IPEC’s Good Ideas

On March 30, Victoria Espinel, the U.S. Intellectual Property Enforcement Coordinator (IPEC), submitted to Congress the 2011 Annual Report on Intellectual Property Enforcement. As demonstrated by the recently released 2012 International Property Rights Index, the United States has experienced a mild deterioration in intellectual property rights since 2007. This has contributed to an even steeper decline in the United States’ overall IPRI score over the same period. As President Obama’s top intellectual property advisor, Ms. Espinel is tasked with reversing those statistics. The following are the highlights of her report.

• IPEC has persuaded major credit card companies and online vendors to form voluntary associations to reduce the sale of pirated pharmaceuticals, music, motion pictures, and other goods. IPEC believes that these associations will significantly curtail access to pirated goods.

• On the recommendations of IPEC, the National Defense Reauthorization Act of 2012 included provisions to “increase penalties for infringing goods that are sold to, or are for use by, the military, law enforcement, critical infrastructure or national security applications and to provide DHS with the explicit authority to give rightholders more information that will help them in determining whether suspected fake products are genuine or not.”

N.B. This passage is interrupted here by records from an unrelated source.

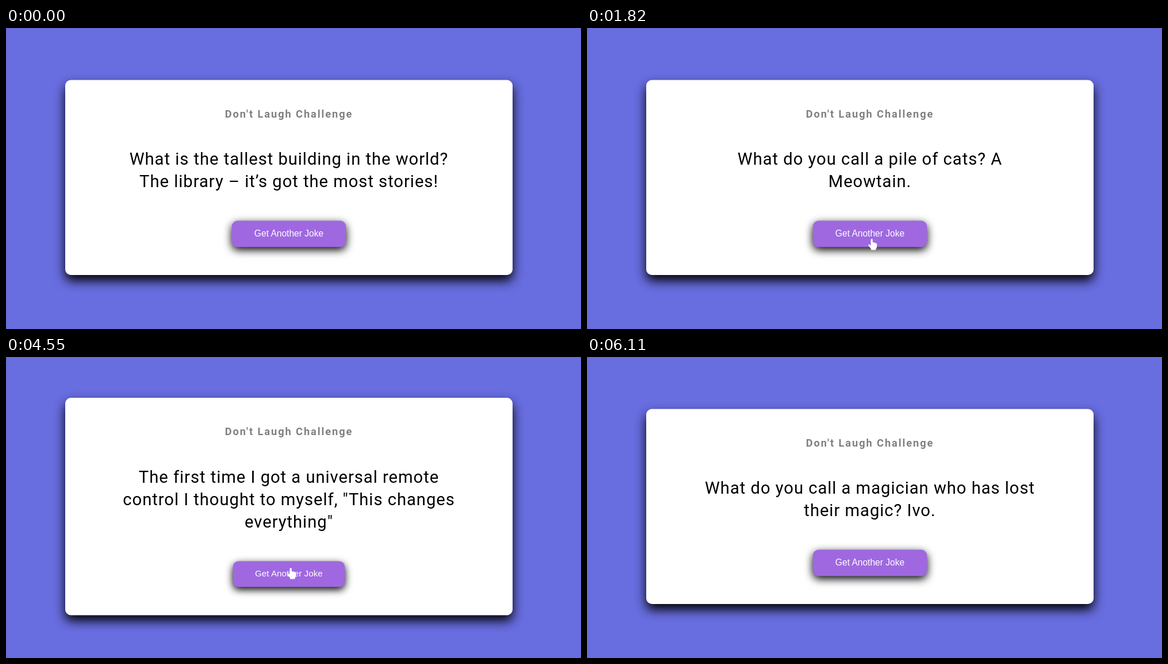
An HTML page for the animation above (6500 ms loop, 1000 px wide and 524 px high).

```html
<!DOCTYPE html>
<html lang="en">
<head>
<meta charset="utf-8">
<title>Don't Laugh Challenge</title>
<style>
  html, body { margin: 0; width: 100%; height: 100%; overflow: hidden; }
  body {
    position: relative;
    background: #686de0;
    box-shadow: inset 1px 1px #6267c8;
    font-family: Roboto, sans-serif;
  }
  .card {
    position: absolute;
    left: 492.3px;
    top: 259.9px;
    box-sizing: border-box;
    width: 800px;
    padding: 50px 20px;
    border-radius: 10px;
    background: #fff;
    box-shadow: 0 10px 20px #000;
    text-align: center;
    transform: scale(.9725) translate(-50%, -50%);
    transform-origin: 0 0;
  }
  h3 {
    margin: 0;
    font-size: 18.72px;
    line-height: 22px;
    letter-spacing: 2px;
    color: #808080;
  }
  .joke { margin: 50px 0; }
  .text {
    font-size: 30px;
    line-height: 40px;
    letter-spacing: 1px;
    white-space: pre;
  }
  .spinner { display: block; width: 90px; height: 90px; margin: 0 auto; overflow: visible; }
  .button {
    display: inline-block;
    vertical-align: top;
    padding: 14px 40px;
    border-radius: 10px;
    background: #9f68e0;
    box-shadow: 0 5px 15px #000;
    color: #fff;
    font: 16px/18.5px "Liberation Sans", Arial, sans-serif;
  }
  .cursor { position: absolute; left: 0; top: 0; width: 24px; height: 24px; overflow: visible; }
</style>
</head>
<body>
<div class="card">
  <h3>Don't Laugh Challenge</h3>
  <div class="joke">
    <div class="text" id="text"></div>
    <svg class="spinner" id="spinner" viewBox="-256 -256 512 512"><g id="dots"></g></svg>
  </div>
  <div class="button" id="button">Get Another Joke</div>
</div>
<svg class="cursor" id="cursor">
  <path id="hand" fill="#fff" d="M-.4 1.6Q-.2 0 1.2 0T2.8 1.6V6.2Q4.4 5.4 5.4 6.8Q7 6.2 7.8 7.6Q10 7.2 10.2 9.6V13Q10.2 16 8.4 17.4V19.4H0V17.6L-4.6 11.6Q-5.2 9.6-3.4 9.4L-.4 11.4Z"/>
  <path id="arrow" fill="#fff" stroke="#000" d="M.5 .5V16.5L4.2 13L6.8 18.8L9.2 17.8L6.7 12.2H12Z"/>
</svg>
<script>
const LOOP = 6500, STEP = 130;
const PRESSED = [11, 22, 35];

// Each scene starts at a step and shows either a joke or the spinner from an angle.
const scenes = [
  { from: 0, text: "What is the tallest building in the world?\nThe library – it’s got the most stories!" },
  { from: 12, angle: 18 },
  { from: 14, text: "What do you call a pile of cats? A\nMeowtain." },
  { from: 23, angle: 17 },
  { from: 24, text: "The first time I got a universal remote\ncontrol I thought to myself, \"This changes\neverything\"" },
  { from: 36, angle: 15 },
  { from: 37, text: "What do you call a magician who has lost\ntheir magic? Ivo." }
];

const el = id => document.getElementById(id);
const show = (node, visible, display = "block") => node.style.display = visible ? display : "none";

// Seven of eight evenly spaced dots; the upper right one is missing.
for (let i = 0; i < 7; i++) {
  const angle = i * Math.PI / 4;
  const dot = document.createElementNS("http://www.w3.org/2000/svg", "circle");
  dot.setAttribute("cx", 208 * Math.cos(angle));
  dot.setAttribute("cy", 208 * Math.sin(angle));
  dot.setAttribute("r", 48);
  el("dots").append(dot);
}

function cursorPosition(step) {
  const before = Math.max(0, (7 - step) / 3);
  const after = Math.max(0, (step - 42) / 5);
  return {
    x: 494 + 46 * before ** 2 + 30 * after,
    y: 367 + 92 * before ** 2 + 160 * after ** 1.5
  };
}

function drawScene(step) {
  const scene = scenes.findLast(s => s.from <= step);
  const spinning = scene.text === undefined;
  show(el("text"), !spinning);
  show(el("spinner"), spinning);
  if (spinning) {
    const angle = scene.angle + (step - scene.from) * STEP * .18;
    el("dots").setAttribute("transform", `rotate(${angle})`);
  } else if (el("text").textContent !== scene.text) {
    el("text").textContent = scene.text;
  }
  el("button").style.transform = PRESSED.includes(step) ? "scale(.98)" : "none";
}

function drawCursor(step) {
  const { x, y } = cursorPosition(step);
  const overButton = y < 382;
  show(el("cursor"), step >= 4 && step < 47);
  show(el("hand"), overButton, "inline");
  show(el("arrow"), !overButton, "inline");
  el("cursor").style.transform = `translate(${x}px, ${y}px)`;
}

const start = performance.now();
function frame() {
  const step = Math.floor((performance.now() - start) % LOOP / STEP);
  drawScene(step);
  drawCursor(step);
  requestAnimationFrame(frame);
}
frame();
</script>
</body>
</html>
```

• IPEC developed a national strategy to combat the importation and sale of counterfeit pharmaceuticals. These recommendations were submitted to both Congress and the Vice President.

• American law enforcement agencies have increased seizures of counterfeit pharmaceuticals by nearly 200% as well as fake safety and critical technological goods by 44%. This contributed to an overall increase in seizures of 24% compared to Fiscal Year 2010.

• ICE Homeland Security investigations are up 17%, arrests are up by 57%, and convictions are up by 71% over FY 2010.

• New trade secret cases conducted by the Federal Bureau of Investigation are up by 29% in addition to an 87% increase in health and safety investigations.

• The Obama Administration’s trade apparatus has continued to pressure China into strengthening its intellectual property protections. As a result, China has agreed to form a new bureaucracy to coordinate intellectual property enforcement countrywide.

As the global economic recovery continues at a numbingly slow pace, all nations should be seeking to secure the rights of innovators to their own labors. In total, these recommendations represent a step in the right direction.